**Exercise goal**
Identify all lines in the data containing the string "scroll". Copy them out.

**Available records**

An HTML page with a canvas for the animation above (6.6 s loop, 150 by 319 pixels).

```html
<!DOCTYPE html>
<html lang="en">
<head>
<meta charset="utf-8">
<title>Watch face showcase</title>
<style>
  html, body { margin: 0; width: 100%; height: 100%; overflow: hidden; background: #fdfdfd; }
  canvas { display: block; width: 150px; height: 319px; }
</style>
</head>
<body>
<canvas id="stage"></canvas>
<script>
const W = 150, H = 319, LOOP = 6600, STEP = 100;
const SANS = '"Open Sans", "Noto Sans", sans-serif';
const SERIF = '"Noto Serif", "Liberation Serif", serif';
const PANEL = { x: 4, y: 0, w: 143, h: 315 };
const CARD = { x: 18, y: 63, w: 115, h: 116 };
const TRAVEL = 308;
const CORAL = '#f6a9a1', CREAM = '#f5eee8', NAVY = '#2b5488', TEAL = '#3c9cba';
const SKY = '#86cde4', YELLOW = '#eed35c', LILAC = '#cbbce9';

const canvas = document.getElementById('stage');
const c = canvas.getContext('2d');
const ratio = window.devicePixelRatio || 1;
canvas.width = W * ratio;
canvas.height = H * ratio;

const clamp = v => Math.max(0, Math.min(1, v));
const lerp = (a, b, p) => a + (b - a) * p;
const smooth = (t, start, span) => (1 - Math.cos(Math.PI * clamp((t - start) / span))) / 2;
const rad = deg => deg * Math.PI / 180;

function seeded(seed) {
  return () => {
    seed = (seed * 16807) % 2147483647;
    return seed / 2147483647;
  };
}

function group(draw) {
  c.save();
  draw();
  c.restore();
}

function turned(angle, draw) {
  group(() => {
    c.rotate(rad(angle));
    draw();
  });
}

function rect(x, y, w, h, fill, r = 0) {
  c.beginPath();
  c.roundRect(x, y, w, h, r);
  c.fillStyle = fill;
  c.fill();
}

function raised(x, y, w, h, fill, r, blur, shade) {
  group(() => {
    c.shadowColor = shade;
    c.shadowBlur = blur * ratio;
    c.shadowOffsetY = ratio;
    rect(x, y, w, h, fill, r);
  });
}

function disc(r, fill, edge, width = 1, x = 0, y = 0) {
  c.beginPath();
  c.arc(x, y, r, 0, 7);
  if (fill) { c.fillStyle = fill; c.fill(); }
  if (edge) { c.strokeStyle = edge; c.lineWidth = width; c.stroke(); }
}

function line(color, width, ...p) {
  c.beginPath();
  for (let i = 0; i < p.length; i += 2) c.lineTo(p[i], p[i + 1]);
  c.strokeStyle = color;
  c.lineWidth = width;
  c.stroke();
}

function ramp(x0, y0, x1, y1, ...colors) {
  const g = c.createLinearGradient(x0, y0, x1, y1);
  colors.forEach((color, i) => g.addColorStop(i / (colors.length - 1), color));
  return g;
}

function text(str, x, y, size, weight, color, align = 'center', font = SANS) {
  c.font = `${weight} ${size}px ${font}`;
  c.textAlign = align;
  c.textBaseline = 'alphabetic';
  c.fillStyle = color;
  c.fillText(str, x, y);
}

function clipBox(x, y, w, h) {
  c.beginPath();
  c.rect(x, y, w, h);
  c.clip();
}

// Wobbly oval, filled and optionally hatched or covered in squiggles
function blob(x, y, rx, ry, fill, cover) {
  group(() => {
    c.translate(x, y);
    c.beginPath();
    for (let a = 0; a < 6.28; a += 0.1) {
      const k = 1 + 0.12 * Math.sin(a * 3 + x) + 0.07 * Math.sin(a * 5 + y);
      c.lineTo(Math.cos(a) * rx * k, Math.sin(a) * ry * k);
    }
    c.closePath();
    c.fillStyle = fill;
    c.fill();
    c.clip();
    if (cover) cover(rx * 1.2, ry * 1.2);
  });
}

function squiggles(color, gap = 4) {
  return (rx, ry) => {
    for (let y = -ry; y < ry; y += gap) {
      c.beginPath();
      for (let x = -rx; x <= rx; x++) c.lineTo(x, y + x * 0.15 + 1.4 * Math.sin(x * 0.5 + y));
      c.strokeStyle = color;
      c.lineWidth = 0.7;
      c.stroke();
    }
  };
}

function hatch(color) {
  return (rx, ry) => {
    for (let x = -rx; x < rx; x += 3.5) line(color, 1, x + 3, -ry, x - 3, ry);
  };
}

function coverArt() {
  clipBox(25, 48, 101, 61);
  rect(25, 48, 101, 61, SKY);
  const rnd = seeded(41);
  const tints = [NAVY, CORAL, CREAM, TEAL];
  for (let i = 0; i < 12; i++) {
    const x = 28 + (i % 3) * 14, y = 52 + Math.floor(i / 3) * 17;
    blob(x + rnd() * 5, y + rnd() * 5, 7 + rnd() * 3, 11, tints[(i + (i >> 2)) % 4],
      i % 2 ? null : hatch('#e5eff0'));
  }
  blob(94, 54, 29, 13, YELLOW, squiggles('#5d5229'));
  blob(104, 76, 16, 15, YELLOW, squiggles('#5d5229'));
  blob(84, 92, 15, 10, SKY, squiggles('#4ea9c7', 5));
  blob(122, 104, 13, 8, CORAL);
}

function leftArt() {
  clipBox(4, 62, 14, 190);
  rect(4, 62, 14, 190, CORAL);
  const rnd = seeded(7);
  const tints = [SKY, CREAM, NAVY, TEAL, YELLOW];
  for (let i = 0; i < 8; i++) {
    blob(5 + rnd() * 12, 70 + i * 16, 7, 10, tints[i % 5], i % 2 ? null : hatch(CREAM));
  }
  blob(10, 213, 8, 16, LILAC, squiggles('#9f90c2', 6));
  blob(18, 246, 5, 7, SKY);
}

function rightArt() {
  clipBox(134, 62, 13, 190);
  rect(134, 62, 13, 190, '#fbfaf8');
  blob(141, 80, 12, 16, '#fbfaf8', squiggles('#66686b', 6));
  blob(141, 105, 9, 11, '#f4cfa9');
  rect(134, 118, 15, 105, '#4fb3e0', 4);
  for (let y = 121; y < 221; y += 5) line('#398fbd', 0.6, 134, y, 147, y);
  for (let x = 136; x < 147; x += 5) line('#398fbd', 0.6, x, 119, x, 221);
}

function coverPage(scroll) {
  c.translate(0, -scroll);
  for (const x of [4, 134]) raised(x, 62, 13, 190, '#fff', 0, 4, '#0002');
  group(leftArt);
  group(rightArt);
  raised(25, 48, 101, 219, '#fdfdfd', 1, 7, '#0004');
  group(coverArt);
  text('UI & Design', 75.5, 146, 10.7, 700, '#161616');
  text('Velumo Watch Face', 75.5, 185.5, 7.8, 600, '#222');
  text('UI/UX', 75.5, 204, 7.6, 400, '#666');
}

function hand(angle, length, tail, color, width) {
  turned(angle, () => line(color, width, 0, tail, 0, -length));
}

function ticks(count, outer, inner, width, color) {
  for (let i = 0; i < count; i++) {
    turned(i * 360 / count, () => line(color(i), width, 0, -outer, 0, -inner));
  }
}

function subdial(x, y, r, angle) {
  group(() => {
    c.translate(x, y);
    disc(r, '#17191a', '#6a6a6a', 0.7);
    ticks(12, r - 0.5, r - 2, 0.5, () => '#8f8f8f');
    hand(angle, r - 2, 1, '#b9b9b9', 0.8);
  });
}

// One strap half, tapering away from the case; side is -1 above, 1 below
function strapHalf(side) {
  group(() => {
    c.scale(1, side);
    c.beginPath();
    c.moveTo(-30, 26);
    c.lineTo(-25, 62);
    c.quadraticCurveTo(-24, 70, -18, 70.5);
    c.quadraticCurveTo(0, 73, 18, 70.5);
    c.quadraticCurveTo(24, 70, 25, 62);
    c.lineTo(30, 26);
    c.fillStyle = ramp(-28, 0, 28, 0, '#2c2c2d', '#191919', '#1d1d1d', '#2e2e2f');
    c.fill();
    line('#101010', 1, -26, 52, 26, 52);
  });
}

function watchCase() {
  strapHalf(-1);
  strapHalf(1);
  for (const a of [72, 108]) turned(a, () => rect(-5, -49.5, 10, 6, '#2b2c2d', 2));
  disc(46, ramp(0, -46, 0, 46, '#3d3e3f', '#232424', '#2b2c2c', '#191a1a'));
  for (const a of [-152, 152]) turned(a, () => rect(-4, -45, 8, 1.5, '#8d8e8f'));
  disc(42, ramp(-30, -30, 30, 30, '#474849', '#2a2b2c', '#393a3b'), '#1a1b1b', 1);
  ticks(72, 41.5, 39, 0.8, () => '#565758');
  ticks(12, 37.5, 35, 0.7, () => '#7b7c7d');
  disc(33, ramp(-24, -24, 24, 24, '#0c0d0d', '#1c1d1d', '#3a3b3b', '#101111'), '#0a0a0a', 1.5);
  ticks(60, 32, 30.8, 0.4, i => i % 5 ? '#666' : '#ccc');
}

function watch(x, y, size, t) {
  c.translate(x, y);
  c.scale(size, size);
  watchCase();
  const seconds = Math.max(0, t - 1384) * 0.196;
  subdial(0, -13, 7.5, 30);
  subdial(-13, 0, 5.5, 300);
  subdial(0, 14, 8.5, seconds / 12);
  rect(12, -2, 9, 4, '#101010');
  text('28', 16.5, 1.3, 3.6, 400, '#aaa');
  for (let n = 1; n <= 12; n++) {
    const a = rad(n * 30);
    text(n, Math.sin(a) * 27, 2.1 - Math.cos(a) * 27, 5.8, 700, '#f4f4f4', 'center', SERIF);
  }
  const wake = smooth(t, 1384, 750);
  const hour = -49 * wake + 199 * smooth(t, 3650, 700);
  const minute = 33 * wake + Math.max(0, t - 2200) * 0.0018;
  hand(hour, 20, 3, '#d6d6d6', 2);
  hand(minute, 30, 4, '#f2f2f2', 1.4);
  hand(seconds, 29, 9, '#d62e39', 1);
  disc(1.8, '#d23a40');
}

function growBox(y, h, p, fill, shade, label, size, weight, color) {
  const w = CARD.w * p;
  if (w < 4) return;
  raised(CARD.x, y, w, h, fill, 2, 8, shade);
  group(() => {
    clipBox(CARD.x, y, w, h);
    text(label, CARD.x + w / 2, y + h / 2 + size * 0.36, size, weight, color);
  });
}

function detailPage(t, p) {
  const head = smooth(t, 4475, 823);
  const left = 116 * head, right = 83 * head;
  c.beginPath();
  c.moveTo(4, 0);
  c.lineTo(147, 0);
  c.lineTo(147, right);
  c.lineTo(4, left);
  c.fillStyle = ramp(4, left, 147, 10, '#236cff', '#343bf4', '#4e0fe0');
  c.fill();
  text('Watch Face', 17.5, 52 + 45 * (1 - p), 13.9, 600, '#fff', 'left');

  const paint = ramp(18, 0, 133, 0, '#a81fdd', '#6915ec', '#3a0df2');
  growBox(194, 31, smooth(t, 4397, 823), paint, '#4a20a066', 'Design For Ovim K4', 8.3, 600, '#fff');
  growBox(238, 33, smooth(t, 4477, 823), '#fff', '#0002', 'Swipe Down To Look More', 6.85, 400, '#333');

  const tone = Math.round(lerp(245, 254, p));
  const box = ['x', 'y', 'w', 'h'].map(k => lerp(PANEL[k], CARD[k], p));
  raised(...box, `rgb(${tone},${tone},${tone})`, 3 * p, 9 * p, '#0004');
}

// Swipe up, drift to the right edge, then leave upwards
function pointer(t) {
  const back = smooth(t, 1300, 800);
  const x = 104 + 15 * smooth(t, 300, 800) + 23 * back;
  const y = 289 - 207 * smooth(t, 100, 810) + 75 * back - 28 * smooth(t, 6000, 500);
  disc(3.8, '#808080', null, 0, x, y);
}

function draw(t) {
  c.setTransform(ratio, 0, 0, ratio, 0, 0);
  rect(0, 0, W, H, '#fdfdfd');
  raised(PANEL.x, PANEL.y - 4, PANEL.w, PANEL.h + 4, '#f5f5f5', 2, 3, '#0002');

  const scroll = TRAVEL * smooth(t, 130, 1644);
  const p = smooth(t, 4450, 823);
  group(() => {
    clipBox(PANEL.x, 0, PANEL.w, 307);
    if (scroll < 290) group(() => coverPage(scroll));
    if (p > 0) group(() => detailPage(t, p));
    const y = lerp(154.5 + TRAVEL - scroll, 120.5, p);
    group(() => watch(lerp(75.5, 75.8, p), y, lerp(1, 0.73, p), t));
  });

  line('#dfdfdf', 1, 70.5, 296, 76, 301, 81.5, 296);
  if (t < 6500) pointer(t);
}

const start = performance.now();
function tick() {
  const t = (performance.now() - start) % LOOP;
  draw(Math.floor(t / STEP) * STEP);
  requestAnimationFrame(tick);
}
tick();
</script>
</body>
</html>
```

**Result of this exercise**
function coverPage(scroll) {
  c.translate(0, -scroll);
  const scroll = TRAVEL * smooth(t, 130, 1644);
    if (scroll < 290) group(() => coverPage(scroll));
    const y = lerp(154.5 + TRAVEL - scroll, 120.5, p);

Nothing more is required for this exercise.